Sometimes you have only a few short hours in a new place, and damn it if you won’t make the most of them. Such was the case for our day trip from Copenhagen to Malmö, Sweden, just over the huge Øresund bridge from the Danish capital, where our brief agenda included wandering the streets, stopping in some parks, and eating köttbullar, or what we call Swedish meatballs. Pretty manageable, right?
That’s what we thought, anyway, as we emerged from the train into the bright sunlight last September. Our 17-month-old son was peacefully asleep in a carrier on my chest, and we had plentiful time to wander the quiet, pretty streets and find us some meatballs for lunch. We quickly saw, though, that Malmö is full of international food options—Swedish, not so much. In Lilla Torg, a pretty little public square not far from the train station, we found a sushi joint, a Scottish bar, some nightclubs, and a T.G.I. Friday’s. We walked on, and on and on, but the streets grew increasingly deserted of people, with nary a restaurant to be found.
Lilla Torg, aka. a no-go zone for Swedish food
We began asking around.

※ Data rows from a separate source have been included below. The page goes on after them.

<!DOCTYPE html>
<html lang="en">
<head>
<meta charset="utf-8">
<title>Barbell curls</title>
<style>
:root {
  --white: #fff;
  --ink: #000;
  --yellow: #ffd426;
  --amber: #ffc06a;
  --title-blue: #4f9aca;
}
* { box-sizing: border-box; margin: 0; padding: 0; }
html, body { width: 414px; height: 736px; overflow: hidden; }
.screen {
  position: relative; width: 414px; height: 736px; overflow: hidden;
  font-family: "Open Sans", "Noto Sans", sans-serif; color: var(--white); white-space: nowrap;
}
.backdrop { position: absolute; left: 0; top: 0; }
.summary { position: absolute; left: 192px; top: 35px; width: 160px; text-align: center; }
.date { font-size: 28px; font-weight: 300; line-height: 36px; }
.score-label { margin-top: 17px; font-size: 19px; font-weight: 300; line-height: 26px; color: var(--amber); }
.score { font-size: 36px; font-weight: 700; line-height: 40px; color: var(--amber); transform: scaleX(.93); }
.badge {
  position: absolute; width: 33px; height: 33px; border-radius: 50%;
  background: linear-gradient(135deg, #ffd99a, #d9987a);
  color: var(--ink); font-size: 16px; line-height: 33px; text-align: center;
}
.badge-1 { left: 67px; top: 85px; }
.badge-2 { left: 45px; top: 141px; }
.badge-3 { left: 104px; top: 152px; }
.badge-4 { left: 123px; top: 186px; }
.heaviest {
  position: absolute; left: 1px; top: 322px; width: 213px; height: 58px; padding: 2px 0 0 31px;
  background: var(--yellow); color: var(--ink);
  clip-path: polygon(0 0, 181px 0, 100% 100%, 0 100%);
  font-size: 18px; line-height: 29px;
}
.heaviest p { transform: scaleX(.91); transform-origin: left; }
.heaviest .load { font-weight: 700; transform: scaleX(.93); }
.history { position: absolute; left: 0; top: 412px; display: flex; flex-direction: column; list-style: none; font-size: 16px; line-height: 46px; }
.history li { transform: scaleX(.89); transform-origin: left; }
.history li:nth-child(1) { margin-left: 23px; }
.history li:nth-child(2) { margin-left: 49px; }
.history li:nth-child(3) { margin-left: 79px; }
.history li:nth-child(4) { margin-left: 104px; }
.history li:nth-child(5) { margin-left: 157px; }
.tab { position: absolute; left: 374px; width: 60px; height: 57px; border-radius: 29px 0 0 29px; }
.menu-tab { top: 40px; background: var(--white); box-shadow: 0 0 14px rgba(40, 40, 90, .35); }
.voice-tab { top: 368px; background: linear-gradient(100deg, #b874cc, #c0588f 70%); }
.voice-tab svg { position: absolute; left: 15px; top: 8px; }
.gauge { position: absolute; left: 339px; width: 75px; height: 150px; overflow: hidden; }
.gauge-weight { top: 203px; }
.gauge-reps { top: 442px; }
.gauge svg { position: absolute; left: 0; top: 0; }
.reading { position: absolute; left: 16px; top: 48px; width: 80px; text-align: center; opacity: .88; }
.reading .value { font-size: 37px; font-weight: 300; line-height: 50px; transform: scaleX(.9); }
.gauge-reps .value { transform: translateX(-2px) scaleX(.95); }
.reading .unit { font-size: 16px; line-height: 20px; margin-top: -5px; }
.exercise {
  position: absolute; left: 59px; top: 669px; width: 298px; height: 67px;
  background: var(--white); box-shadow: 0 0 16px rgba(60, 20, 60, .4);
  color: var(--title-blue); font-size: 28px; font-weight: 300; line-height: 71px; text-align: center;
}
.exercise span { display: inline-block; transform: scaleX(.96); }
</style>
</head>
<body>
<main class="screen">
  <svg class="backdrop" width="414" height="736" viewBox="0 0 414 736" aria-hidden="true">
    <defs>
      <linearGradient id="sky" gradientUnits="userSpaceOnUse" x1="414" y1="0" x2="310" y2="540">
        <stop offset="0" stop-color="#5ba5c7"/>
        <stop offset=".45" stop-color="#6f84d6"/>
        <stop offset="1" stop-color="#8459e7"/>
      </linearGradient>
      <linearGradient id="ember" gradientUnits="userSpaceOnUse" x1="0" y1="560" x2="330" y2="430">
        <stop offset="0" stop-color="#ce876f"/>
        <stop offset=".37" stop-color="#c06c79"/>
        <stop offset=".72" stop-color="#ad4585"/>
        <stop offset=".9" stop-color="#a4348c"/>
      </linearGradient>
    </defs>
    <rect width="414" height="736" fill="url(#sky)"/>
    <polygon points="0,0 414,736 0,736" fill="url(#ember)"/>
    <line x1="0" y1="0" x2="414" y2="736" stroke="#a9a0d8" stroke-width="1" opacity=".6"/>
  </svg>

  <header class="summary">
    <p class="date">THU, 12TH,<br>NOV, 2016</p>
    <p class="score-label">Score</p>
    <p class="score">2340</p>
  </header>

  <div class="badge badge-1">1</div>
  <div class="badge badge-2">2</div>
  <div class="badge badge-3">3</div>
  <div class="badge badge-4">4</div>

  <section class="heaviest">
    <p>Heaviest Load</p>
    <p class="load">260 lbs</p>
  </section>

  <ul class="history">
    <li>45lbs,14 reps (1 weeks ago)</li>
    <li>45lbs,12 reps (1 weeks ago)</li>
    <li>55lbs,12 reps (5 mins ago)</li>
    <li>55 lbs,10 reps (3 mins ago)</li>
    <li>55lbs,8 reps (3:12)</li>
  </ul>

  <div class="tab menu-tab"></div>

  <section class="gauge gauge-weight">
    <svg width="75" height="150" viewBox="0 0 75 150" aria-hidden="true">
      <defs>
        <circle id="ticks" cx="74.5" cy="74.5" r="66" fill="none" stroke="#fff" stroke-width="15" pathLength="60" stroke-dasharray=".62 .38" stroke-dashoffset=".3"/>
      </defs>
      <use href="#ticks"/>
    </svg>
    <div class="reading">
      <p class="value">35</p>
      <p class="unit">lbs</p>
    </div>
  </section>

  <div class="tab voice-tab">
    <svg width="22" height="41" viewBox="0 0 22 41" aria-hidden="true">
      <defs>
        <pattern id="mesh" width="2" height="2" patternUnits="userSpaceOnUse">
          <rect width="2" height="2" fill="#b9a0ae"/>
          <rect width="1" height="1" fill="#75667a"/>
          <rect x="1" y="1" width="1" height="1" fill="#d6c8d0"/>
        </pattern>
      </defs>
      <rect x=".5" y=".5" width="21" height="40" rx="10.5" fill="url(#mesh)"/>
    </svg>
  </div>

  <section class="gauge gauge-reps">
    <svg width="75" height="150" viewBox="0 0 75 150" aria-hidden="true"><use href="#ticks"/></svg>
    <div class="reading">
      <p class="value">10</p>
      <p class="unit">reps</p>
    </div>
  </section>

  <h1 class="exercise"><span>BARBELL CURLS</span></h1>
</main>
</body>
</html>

Where can we find some meatballs—or any Swedish food—in this town?
The host at T.G.I. Friday’s said we’d probably have to go to the international market, about a half-hour’s walk away.
A shopkeeper told us, completely straight-faced, that we should go to the nearest IKEA.
Another person said meatballs weren’t sold at restaurants.
We were discouraged, but I didn’t buy it. I knew meatballs were one of those dishes more popularly eaten by Swedes at home, but I also knew some restaurants offered it too. Even in Malmö.
Finally we stumbled upon La Empanada, an inexpensive Tex-Mex lunch counter I’d read about that actually did have Swedish meatballs listed among its mostly fried, fast-food delights—tempting, but not the meatball experience we’d hoped for. This was a solid Plan B, at least. Feet aching and stomachs rumbling, we pushed on.
Our discouraging, if dirt-cheap, backup plan [see meatballs at top left]
It occurred to us that perhaps we weren’t asking the right people. We tried a hotel, asking after a particular restaurant called Bullen, a traditional Swedish restaurant I’d come across in my hasty research. Lo and behold, a helpful person! The front-desk woman knew the place and was excited, even, that we were seeking it out. Armed with directions, we found it was just an eight-minute walk away, but in a part of town that might as well have been another world to us: bustling with people, shops, and eateries situated along a canal. How did we miss this? [Cue slapping the forehead for not getting a proper map of the town.]
The inviting bar at Bullen
Here we found our Bullen (Storgatan 35, map), and it did not disappoint, from its cozy, dark-wood-paneled, old-timey interior to its menu, from which we chose meatballs and a traditional fried pork dish (stekt fläsk). Our son was still asleep, miraculously, as we toasted ourselves with glasses of refreshing Eriksberg beer, but his timing for food is impeccable, and he awoke hungry just as our plates arrived. Both dishes were beautifully presented and absolutely delicious.
Potato, lingonberry, and pickle sides
The tender veal meatballs (pictured at top), doused in a savory “whiskey cream” gravy, came with the classic pairings of mashed potatoes, sweetly tart lingonberries, and pickled cucumbers; the pork dish, which translated to “fried bacon with onion sauce,” was, not surprisingly, to die for: big hunks of meat with crispy skins and tender undersides, a pile of sauerkraut to cut through the richness, boiled potatoes. Perfectly satisfying.
Following this meat-and-potato fest, we needed that park. Fortunately, those are not hard to come by in this part of the world, and we wandered and kicked leaves and collected fallen chestnuts in leafy Kungsparken for a long while, till it was time to make our way back to the train station. Agenda met. Malmö, you did us right.